(the tyranny of the keyboard)
I love my "job." It's in quotes not because I don't get paid for it (I do) and not because it isn't work (it is) but because for as long as I can remember I thought I would be a writer.
And technically, mostly by accident and circumstance, and also because I get paid to do it, I am a writer, and it is actually how I make my living, so it qualifies as a job. There are two things I do as a writer:
1. Mercenary writing work: This is usually referred to as freelance writing, but in my head I see myself as a mercenary sailing the seas of the internet, loyal to no one country but getting the job done for all. In a less glamorous view, this is where people pay me to write blog posts, articles, and snippets of content, or they give me ducats to read their work and polish it. Sometimes I get credit, sometimes I don't (but I still post some of it to my Pinterest writing page). This is how the lights stay on and the bills get paid.
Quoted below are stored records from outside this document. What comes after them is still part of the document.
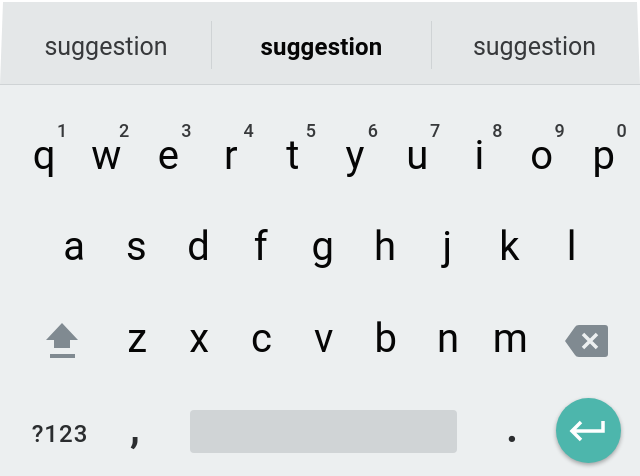
<!DOCTYPE html>
<html lang="en">
<head>
<meta charset="utf-8">
<title>Touch keyboard</title>
<style>
:root {
  --surface: #eceff0;
  --bar: #e4e7e8;
  --divider: #cfd3d5;
  --ink: #050505;
  --ink-soft: #37393b;
  --icon: #808a91;
  --space: #d0d4d6;
  --accent: #4db6ac;
  --white: #fff;
}
* { box-sizing: border-box; margin: 0; }
body { width: 640px; height: 476px; overflow: hidden; background: var(--white); font-family: Roboto, sans-serif; color: var(--ink); }
.keyboard { position: relative; width: 640px; height: 476px; background: var(--surface); }
.suggestions { height: 85px; padding-top: 2px; background: var(--white); }
.suggestion-list {
  display: grid; grid-template-columns: 210px 221px 1fr; align-items: center;
  height: 83px; padding: 0 0 0 1px; background: var(--bar);
  border-bottom: 1px solid var(--divider);
  clip-path: polygon(3px 0, 637px 0, 640px 83px, 0 83px);
}
.suggestion { height: 48px; margin-top: 4px; line-height: 48px; text-align: center; font-size: 25px; color: var(--ink-soft); padding-top: 2px; }
.suggestion.primary { font-size: 24px; font-weight: 700; letter-spacing: .2px; color: var(--ink); border: solid var(--divider); border-width: 0 1px; }
.suggestion:last-child { padding-right: 3px; }
.rows { padding: 25px 5px 0 13px; }
.row { display: flex; height: 91px; }
.row.home { padding-left: 30px; }
.key { position: relative; width: 62.2px; line-height: 91px; text-align: center; font-size: 40px; }
.row.lower .key { line-height: 93px; }
.key sup { position: absolute; left: 39px; top: 10px; width: 20px; line-height: 22px; font-size: 18px; font-weight: 500; color: var(--ink-soft); }
.row.lower { padding-left: 93px; }
.row.actions { display: grid; grid-template-columns: 93px 58px 26px 267px 24px 62px 13px 65px; align-items: center; }
.symbols { padding: 10px 0 0 1px; text-align: center; font-size: 24px; font-weight: 500; letter-spacing: 1px; color: #2b2d2f; }
.punctuation { height: 91px; line-height: 91px; text-align: center; font-size: 40px; font-weight: 700; color: #2b2d2f; }
.space { grid-column: 4; height: 43px; margin-top: 6px; border-radius: 4px; background: var(--space); }
.period { grid-column: 6; }
.enter { grid-column: 8; width: 65px; height: 65px; margin-top: 3px; border-radius: 50%; background: var(--accent); box-shadow: 0 2px 4px rgba(0,0,0,.32); }
.icons { position: absolute; inset: 0; }
</style>
</head>
<body>
<main class="keyboard">
  <section class="suggestions">
    <div class="suggestion-list">
      <div class="suggestion">suggestion</div>
      <div class="suggestion primary">suggestion</div>
      <div class="suggestion">suggestion</div>
    </div>
  </section>
  <section class="rows">
    <div class="row top">
      <div class="key">q<sup>1</sup></div>
      <div class="key">w<sup>2</sup></div>
      <div class="key">e<sup>3</sup></div>
      <div class="key">r<sup>4</sup></div>
      <div class="key">t<sup>5</sup></div>
      <div class="key">y<sup>6</sup></div>
      <div class="key">u<sup>7</sup></div>
      <div class="key">i<sup>8</sup></div>
      <div class="key">o<sup>9</sup></div>
      <div class="key">p<sup>0</sup></div>
    </div>
    <div class="row home">
      <div class="key">a</div>
      <div class="key">s</div>
      <div class="key">d</div>
      <div class="key">f</div>
      <div class="key">g</div>
      <div class="key">h</div>
      <div class="key">j</div>
      <div class="key">k</div>
      <div class="key">l</div>
    </div>
    <div class="row lower">
      <div class="key">z</div>
      <div class="key">x</div>
      <div class="key">c</div>
      <div class="key">v</div>
      <div class="key">b</div>
      <div class="key">n</div>
      <div class="key">m</div>
    </div>
    <div class="row actions">
      <div class="symbols">?123</div>
      <div class="punctuation">,</div>
      <div class="space"></div>
      <div class="punctuation period">.</div>
      <div class="enter"></div>
    </div>
  </section>
  <svg class="icons" width="640" height="476" viewBox="0 0 640 476" aria-hidden="true">
    <g class="shift" fill="var(--icon)">
      <polygon points="62,323 78,340 70,340 70,348 54,348 54,340 46,340"/>
      <rect x="50" y="354" width="25" height="4"/>
    </g>
    <g class="backspace">
      <path d="M565 341L575 327Q576 325 579 325H605Q608 325 608 328V354Q608 357 605 357H579Q576 357 575 355Z" fill="var(--icon)"/>
      <path d="M583 334L597 348M597 334L583 348" stroke="var(--surface)" stroke-width="3.5"/>
    </g>
    <path class="return-arrow" d="M603 421V431H573M581 422L572 431L581 440" fill="none" stroke="var(--white)" stroke-width="3.5"/>
  </svg>
</main>
</body>
</html>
2. My own writing: This is the writing that I put off and generally procrastinate about but which gives me tremendous joy (when done well) and inconsolable heartache (when the words don't come).
It is to this heartache that I address this blog. The heartache of the lazy, the lost-for-words, the plain old what-the-hell-should-I-say days. There are, fortunately, thousands who have come before me, much more famous and skilled than I will ever be (let's be honest with ourselves), who can address the very issue of how to work when the work won't come.
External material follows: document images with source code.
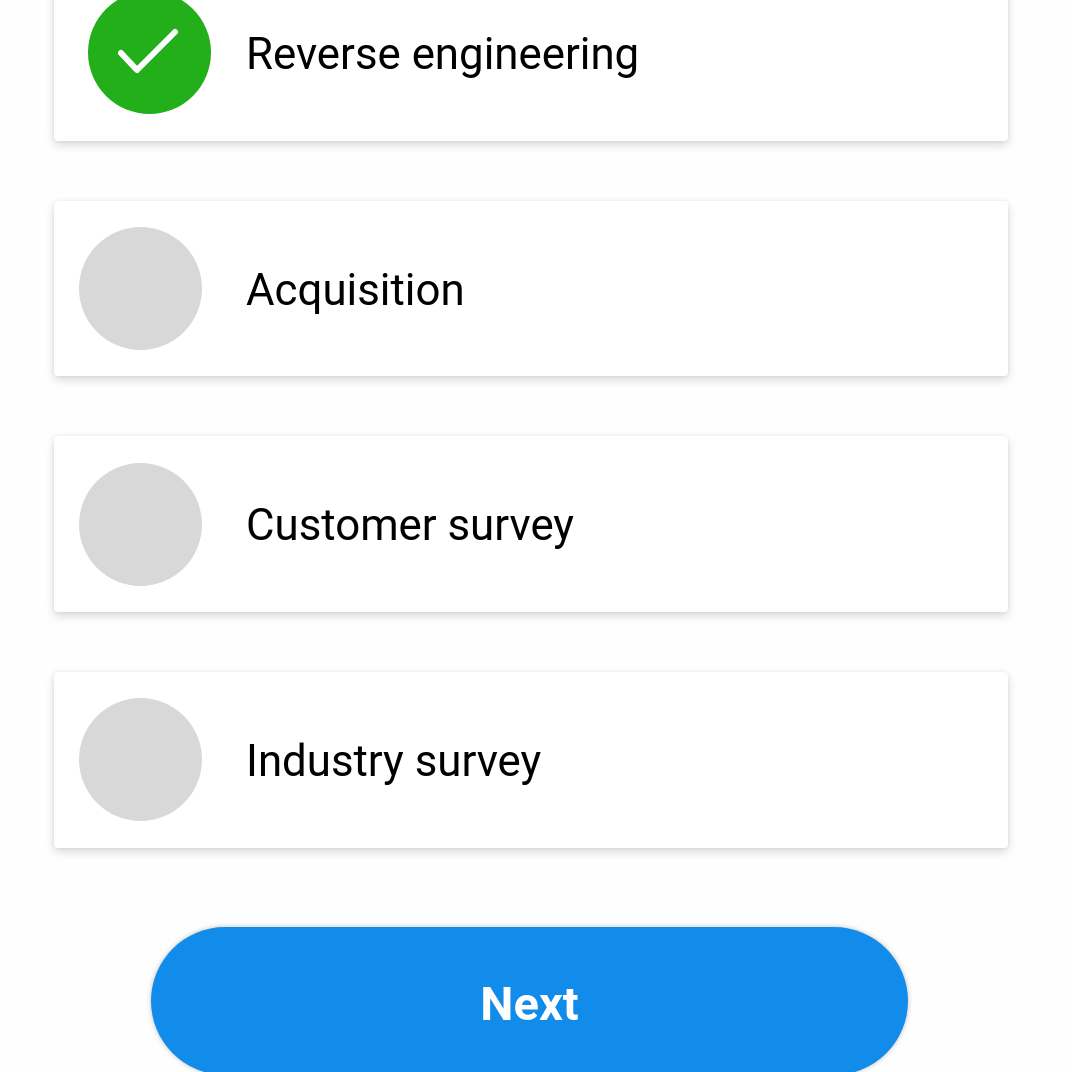
<!DOCTYPE html>
<html lang="en">
<head>
<meta charset="utf-8">
<title>Survey options</title>
<style>
:root {
  --page: #fefefe;
  --card: #ffffff;
  --ink: #000000;
  --idle: #d8d8d8;
  --selected: #22af19;
  --action: #118cea;
  --action-ink: #ffffff;
}
* { box-sizing: border-box; margin: 0; padding: 0; }
html, body { width: 1072px; height: 1072px; overflow: hidden; }
body { background: var(--page); color: var(--ink); font-family: Roboto, sans-serif; }
.screen {
  width: 1072px;
  height: 1072px;
  overflow: hidden;
  padding-left: 54px;
}
.options {
  display: flex;
  flex-direction: column;
  gap: 60px;
  width: 954px;
  margin-top: -35px;
  list-style: none;
}
.option {
  display: flex;
  align-items: center;
  height: 175.7px;
  padding-left: 25px;
  background: var(--card);
  border-radius: 4px;
  box-shadow: 0 4px 10px rgba(0, 0, 0, .15), 0 0 4px rgba(0, 0, 0, .06);
}
.marker {
  flex: none;
  width: 123px;
  height: 123px;
  margin-right: 44px;
  border-radius: 50%;
  background: var(--idle);
}
.option.selected { padding-left: 33.5px; }
.selected .marker { margin-right: 35.5px; background: var(--selected); }
.marker svg { display: block; }
.label { padding-top: 2px; font-size: 43.8px; line-height: 52px; white-space: nowrap; }
.next {
  display: flex;
  align-items: center;
  justify-content: center;
  width: 757px;
  height: 148px;
  margin: 79px 0 0 97px;
  padding-top: 5px;
  border-radius: 74px;
  background: var(--action);
  box-shadow: 0 0 5px rgba(0, 0, 0, .25);
  color: var(--action-ink);
  font-size: 47px;
  font-weight: 700;
  text-decoration: none;
}
</style>
</head>
<body>
<main class="screen">
  <ul class="options">
    <li class="option selected">
      <span class="marker">
        <svg width="123" height="123" viewBox="0 0 123 123" role="img" aria-label="Selected">
          <path d="M33 62 L49 79 L87 41" fill="none" stroke="#fff" stroke-width="6" stroke-linecap="round" stroke-linejoin="round"/>
        </svg>
      </span>
      <span class="label">Reverse engineering</span>
    </li>
    <li class="option"><span class="marker"></span><span class="label">Acquisition</span></li>
    <li class="option"><span class="marker"></span><span class="label">Customer survey</span></li>
    <li class="option"><span class="marker"></span><span class="label">Industry survey</span></li>
  </ul>
  <a class="next" href="#">Next</a>
</main>
</body>
</html>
I get a tremendous amount of solace from the knowledge that every writer in history has struggled to write. From just planting their hind end in the chair to actually putting words on paper or computer screen to people thinking that you don't have a real job because all you do is "dink around online," everything about writing is challenging. It is a beautiful thing that in this land of struggle there are kindred spirits, brilliant writers and artists, many of whom even in the midst of a crisis of writer's block proportions come to the same conclusion.
Write like a motherfucker.
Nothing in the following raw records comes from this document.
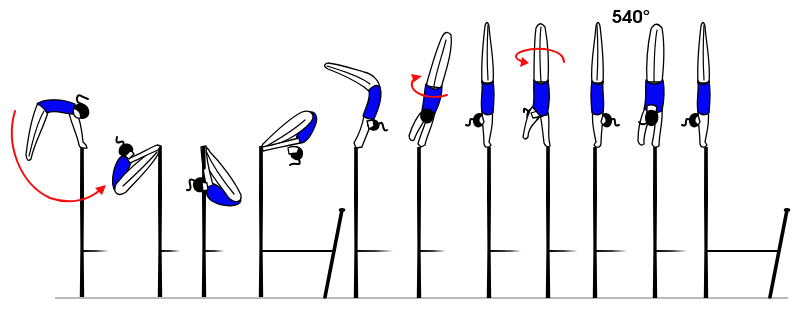
<!DOCTYPE html>
<html lang="en">
<head>
<meta charset="utf-8">
<title>Uneven bars: 540° turn sequence</title>
<style>
:root { --paper: #fff; --ink: #000; --leotard: #0505f5; --turn: #f80c0c; }
html, body { margin: 0; background: var(--paper); overflow: hidden; }
svg { display: block; width: 800px; height: 309px; }
.skin, .suit { stroke: var(--ink); stroke-width: 1.3; stroke-linejoin: round; stroke-linecap: round; }
.skin { fill: var(--paper); }
.suit { fill: var(--leotard); }
.hair { fill: var(--ink); }
.line { fill: none; stroke: var(--ink); stroke-width: 1.2; stroke-linecap: round; }
.tail { fill: none; stroke: var(--ink); stroke-width: 2; stroke-linecap: round; }
.post { stroke: var(--ink); stroke-width: 3.6; stroke-linecap: round; }
.brace { fill: var(--ink); }
.ground { stroke: #777; stroke-width: 1; }
.turn { fill: none; stroke: var(--turn); stroke-width: 2; stroke-linecap: round; }
.tip { fill: var(--turn); }
.degrees { font: 600 16.5px "TeX Gyre Adventor", Lato, sans-serif; fill: var(--ink); }
</style>
</head>
<body>
<svg viewBox="0 0 800 309" role="img" aria-label="Gymnast swinging on a bar into a handstand with a 540 degree turn, in eleven phases">
<defs>
  <g id="post">
    <path class="brace" d="M-1.8 0H1.8L2 50L1.6 100L2.2 151H-2.2L-1.6 100L-2 50Z"/>
  </g>
  <path id="short-brace" class="brace" d="M0 -1.1L14 -.8L27 0L14 .8L0 1.1Z"/>
  <g id="long-brace">
    <path class="brace" d="M0 -1H73V1H0Z"/>
    <path class="post" d="M81 -41L64 46"/>
    <path class="post" d="M79.500 -41H82.500"/>
  </g>
  <g id="handstand">
    <path class="skin" d="M-7 -64C-8 -82 -6 -104 -4 -121Q-2 -128 0 -121C1 -104 6 -84 4 -64Z"/>
    <path class="line" d="M-1 -122C-2 -104 -2 -84 -1 -67"/>
    <path class="skin" d="M-7 -36C-7 -24 -5 -14 -5 -3Q-4 1 0 0L2 -2L0 -5C2 -15 5 -26 3 -36Z"/>
    <path class="suit" d="M-7 -66Q-2 -59 4 -66C6 -54 5 -45 4 -34Q-2 -30 -7 -35C-9 -46 -6 -54 -7 -66Z"/>
    <path class="hair" d="M-6 -33C-12 -36 -17 -31 -16 -25C-15 -19 -10 -18 -6 -22Z"/>
    <path class="skin" d="M-7 -32Q-11 -29 -10 -25L-7 -22L-5 -25Z"/>
    <path class="tail" d="M-15 -27Q-19 -30 -19 -25T-23 -22"/>
  </g>
</defs>

<g id="apparatus">
  <path class="ground" d="M55 298H788"/>
  <use href="#post" x="82" y="146"/><use href="#post" x="160" y="146"/>
  <use href="#post" x="204" y="146"/><use href="#post" x="261" y="146"/>
  <use href="#post" x="356" y="147"/><use href="#post" x="419" y="147"/>
  <use href="#post" x="489" y="147"/><use href="#post" x="548" y="147"/>
  <use href="#post" x="595" y="147"/><use href="#post" x="655" y="147"/>
  <use href="#post" x="706" y="147"/>
  <use href="#short-brace" x="82" y="251"/>
  <use href="#short-brace" transform="translate(160 251) scale(.75 1)"/>
  <use href="#short-brace" transform="translate(204 251) scale(.75 1)"/>
  <use href="#long-brace" x="261" y="251"/>
  <use href="#short-brace" transform="translate(356 251) scale(1.4 1)"/>
  <use href="#short-brace" x="419" y="251"/>
  <use href="#short-brace" transform="translate(489 251) scale(1.2 1)"/>
  <use href="#short-brace" transform="translate(548 251) scale(1.1 1)"/>
  <use href="#short-brace" transform="translate(595 251) scale(1.2 1)"/>
  <use href="#short-brace" transform="translate(655 251) scale(1.2 1)"/>
  <use href="#long-brace" x="706" y="251"/>
</g>

<g id="cast-over-bar">
  <path class="skin" d="M38 103C31 118 28 138 26 155Q27 163 31 159C34 143 44 127 48 112Z"/>
  <path class="line" d="M44 111C36 124 33 141 29 156"/>
  <path class="skin" d="M68 108C70 122 77 133 79 145Q80 149 87 148L86 145L83 142C82 131 81 122 76 110Z"/>
  <path class="suit" d="M37 104C44 98 64 99 75 104L73 114C63 114 56 109 47 113Q43 106 37 104Z"/>
  <path class="hair" d="M73 107C77 102 87 102 89 110C91 117 84 121 79 118Z"/>
  <path class="skin" d="M73 109Q77 108 80 113L81 118Q76 119 74 115Z"/>
  <path class="tail" d="M82 104Q76 103 77 98T83 97L88 99"/>
</g>

<g id="pike-swing-down">
  <path class="suit" d="M117 162C121 154 128 153 132 159C129 170 123 180 118 193C109 189 113 170 117 162Z"/>
  <path class="skin" d="M116 184C127 170 143 157 156 148Q161 147 158 154C152 166 137 180 126 192C119 197 112 194 116 184Z"/>
  <path class="line" d="M123 186C135 175 147 164 157 152"/>
  <path class="skin" d="M127 159C139 155 147 149 157 145L161 146L158 150C148 154 139 159 130 163Z"/>
  <path class="hair" d="M119 154C117 146 124 141 131 145C135 149 133 152 130 155L125 158Z"/>
  <path class="skin" d="M125 156L131 150L134 154L129 159Z"/>
  <path class="tail" d="M123 146Q125 140 120 142T117 137"/>
</g>

<g id="pike-hang">
  <path class="suit" d="M207 184C212 180 219 188 226 191L241 200C240 208 222 207 212 201C206 197 205 190 207 184Z"/>
  <path class="skin" d="M202 150Q206 144 210 152C222 164 235 182 241 195C242 203 234 204 228 197C219 183 205 170 202 150Z"/>
  <path class="line" d="M206 151C214 169 225 183 234 194"/>
  <path class="skin" d="M201 147L206 146C206 160 210 174 213 185L207 187C203 175 202 161 201 147Z"/>
  <path class="post" d="M203.500 148L204 168"/>
  <path class="hair" d="M205 179C199 174 192 180 193 186C194 193 202 194 206 190Z"/>
  <path class="skin" d="M202 182L207 183L208 190L203 191Z"/>
  <path class="tail" d="M195 181Q188 177 190 184T187 190"/>
</g>

<g id="pike-swing-up">
  <path class="suit" d="M307 113C315 109 319 117 315 126C311 136 306 144 299 143C294 140 297 134 301 129Z"/>
  <path class="skin" d="M263 144C274 133 288 119 302 112C311 109 316 115 311 122C299 136 281 143 265 149Q260 148 263 144Z"/>
  <path class="line" d="M265 147C279 139 294 130 305 120"/>
  <path class="skin" d="M262 147C275 145 286 141 299 138L300 143C287 146 275 148 263 151Z"/>
  <path class="hair" d="M289 148C293 144 304 146 303 154C303 161 295 162 291 157Z"/>
  <path class="skin" d="M288 148Q293 145 299 148L297 153L289 154Z"/>
  <path class="tail" d="M298 158Q302 165 297 164T290 165"/>
</g>

<g id="shoot-to-handstand">
  <path class="skin" d="M380 90C380 81 373 74 364 72C350 68 338 64 328 63Q321 65 328 69C341 74 354 80 364 87L370 92Z"/>
  <path class="line" d="M327 66C342 71 358 75 370 84"/>
  <path class="skin" d="M364 116C362 127 358 136 354 143L356 148L362 147C365 138 370 129 373 117Z"/>
  <path class="suit" d="M369 90Q376 83 380 87C383 97 379 108 374 119Q368 120 363 116C366 106 371 99 369 90Z"/>
  <path class="hair" d="M372 119C377 119 381 123 379 128C374 134 368 129 367 125Z"/>
  <path class="skin" d="M367 121L373 120L374 126L369 129Z"/>
  <path class="tail" d="M378 125Q382 120 383 126T387 130"/>
</g>

<g id="first-turn">
  <path class="skin" d="M426 86C431 68 436 50 442 37Q446 29 451 35C453 50 446 71 441 88Z"/>
  <path class="line" d="M446 40C442 56 436 72 434 86"/>
  <path class="skin" d="M424 109C417 116 412 126 409 136Q410 142 414 140C417 130 424 123 428 113Z"/>
  <path class="skin" d="M428 114C425 126 420 135 418 144L421 147L425 145C427 135 433 125 435 112Z"/>
  <path class="suit" d="M426 84Q435 93 442 86C442 96 439 105 435 113Q429 115 422 110C424 101 424 93 426 84Z"/>
  <path class="hair" d="M423 109Q431 107 434 113C434 121 430 125 425 123C420 121 418 115 423 109Z"/>
</g>

<g id="second-turn">
  <path class="skin" d="M534 82C534 62 534 42 536 28Q540 20 545 27C548 43 549 64 548 82Z"/>
  <path class="line" d="M541 27C539 45 540 66 541 82"/>
  <path class="skin" d="M540 113C542 124 543 134 544 143Q546 148 550 146L549 139C548 130 550 121 548 112Z"/>
  <path class="hair" d="M533 107C524 110 525 121 531 123C536 123 541 119 541 112Z"/>
  <path class="skin" d="M532 107C526 116 525 127 523 137Q525 141 528 137C528 130 532 125 536 121L540 114Z"/>
  <path class="skin" d="M531 113L541 110L543 116L533 118Z"/>
  <path class="suit" d="M534 80Q541 88 548 80C550 92 550 103 547 115L540 116L533 107C535 98 533 90 534 80Z"/>
  <path class="tail" d="M528 111Q523 106 524 112"/>
</g>

<g id="third-turn">
  <path class="skin" d="M647 82C646 64 648 43 651 29Q656 20 662 28C665 45 664 64 662 82Z"/>
  <path class="line" d="M657 30C654 47 654 67 654 82"/>
  <path class="skin" d="M645 108C640 118 638 130 638 141Q640 147 644 144C643 133 648 124 651 112Z"/>
  <path class="skin" d="M655 112C656 124 654 135 652 144Q654 149 659 146C659 134 663 122 662 110Z"/>
  <path class="suit" d="M646 80Q654 88 663 80C665 91 664 101 662 111Q654 115 644 109C647 99 645 90 646 80Z"/>
  <path class="hair" d="M646 113C648 108 657 108 658 114C660 122 655 127 650 126C645 124 644 118 646 113Z"/>
  <path class="skin" d="M647 106Q652 103 657 107L656 112Q651 109 647 112Z"/>
  <path class="tail" d="M647 123Q642 126 639 122"/>
</g>

<g id="handstands">
  <use href="#handstand" x="489" y="147"/>
  <use href="#handstand" transform="translate(596 147) scale(-1 1)"/>
  <use href="#handstand" x="705" y="147"/>
</g>

<g id="direction-arrows">
  <path class="turn" d="M15 111C5 145 20 184 50 198C70 205 89 200 100 190"/>
  <path class="tip" d="M106 185L102 195L95 188Z"/>
  <path class="turn" d="M447 95C436 99 421 97 414 90Q409 84 415 78"/>
  <path class="tip" d="M422 76L414 82L411 74Z"/>
  <path class="turn" d="M564 62C564 50 541 46 523 51C514 54 514 58 521 61"/>
  <path class="tip" d="M529 63L520 67L522 57Z"/>
</g>

<text class="degrees" x="612" y="23" textLength="38" lengthAdjust="spacingAndGlyphs">540°</text>
</svg>
</body>
</html>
While I am actually not a huge fan of Cheryl Strayed's, how can one argue with this?
“Writing is hard for every last one of us… Coal mining is harder. Do you think miners stand around all day talking about how hard it is to mine for coal? They do not. They simply dig.”
Another person I turn to frequently when the rock echoes at the bottom of the well is Chuck Close. He is an artist whose work has stayed with me, in large part because of the workman-like manner in which he constructs his pieces. He takes photographs of faces, and then, in an art-school-type way, enlarges them to huge proportions using a grid drawn on an enormous canvas (think 10'x10' portraits). The grid lines remain on the work; he doesn't erase them or attempt to cover them. This workman's dedication to The Job rings through one of the most profound pieces of advice on creativity that I have ever heard (or followed):
"Inspiration is for amateurs — the rest of us just show up and get to work."
Show up, get to work: that is how the creation happens.
Write the crappy piece of writing. Take the horrible picture.
Feel bad about your awful work? Good. Filled with self-doubt? Even better.
"But the problem is that bad writers tend to have the self-confidence, while the good ones tend to have self-doubt."
Charles Bukowski knows a thing about self-doubt (and a good bit of self-loathing, I'll warrant). If you can somehow manage to show up anyway, to go to work, to dig the mine, then the work is its own reward. And if the vein goes away or the levy runs dry?
Back to Chuck Close:
"...the most interesting thing is to back yourself into your own corner where no one else’s answers will fit. You will somehow have to come up with your own personal solutions to this problem that you have set for yourself because no one else’s answers are applicable."
Back yourself into a corner and figure that shit out. Be honest in your writing in a way that is true to your own voice and where you come from and things will happen. If it feels fake, it is. If it feels true, it is (for you).
But above all, sit down, every day, and write.
Write like a motherfucker.
I share this advice when I most need to hear it, when my work is taking a turn for the better or the worse, when it is time for rubber and road to become acquainted and the mind is willing but the flesh is weak.
I share it because writing is lonely work that millions of people do (to the tune of a white-noisy two million blog posts a day) but no one really talks much about in person (kind of like masturbating, only way more than two million of us doing it at once).
I share it in hopes that you will add your own advice to the comments: what is your writing routine, and what do you do when the words don't come?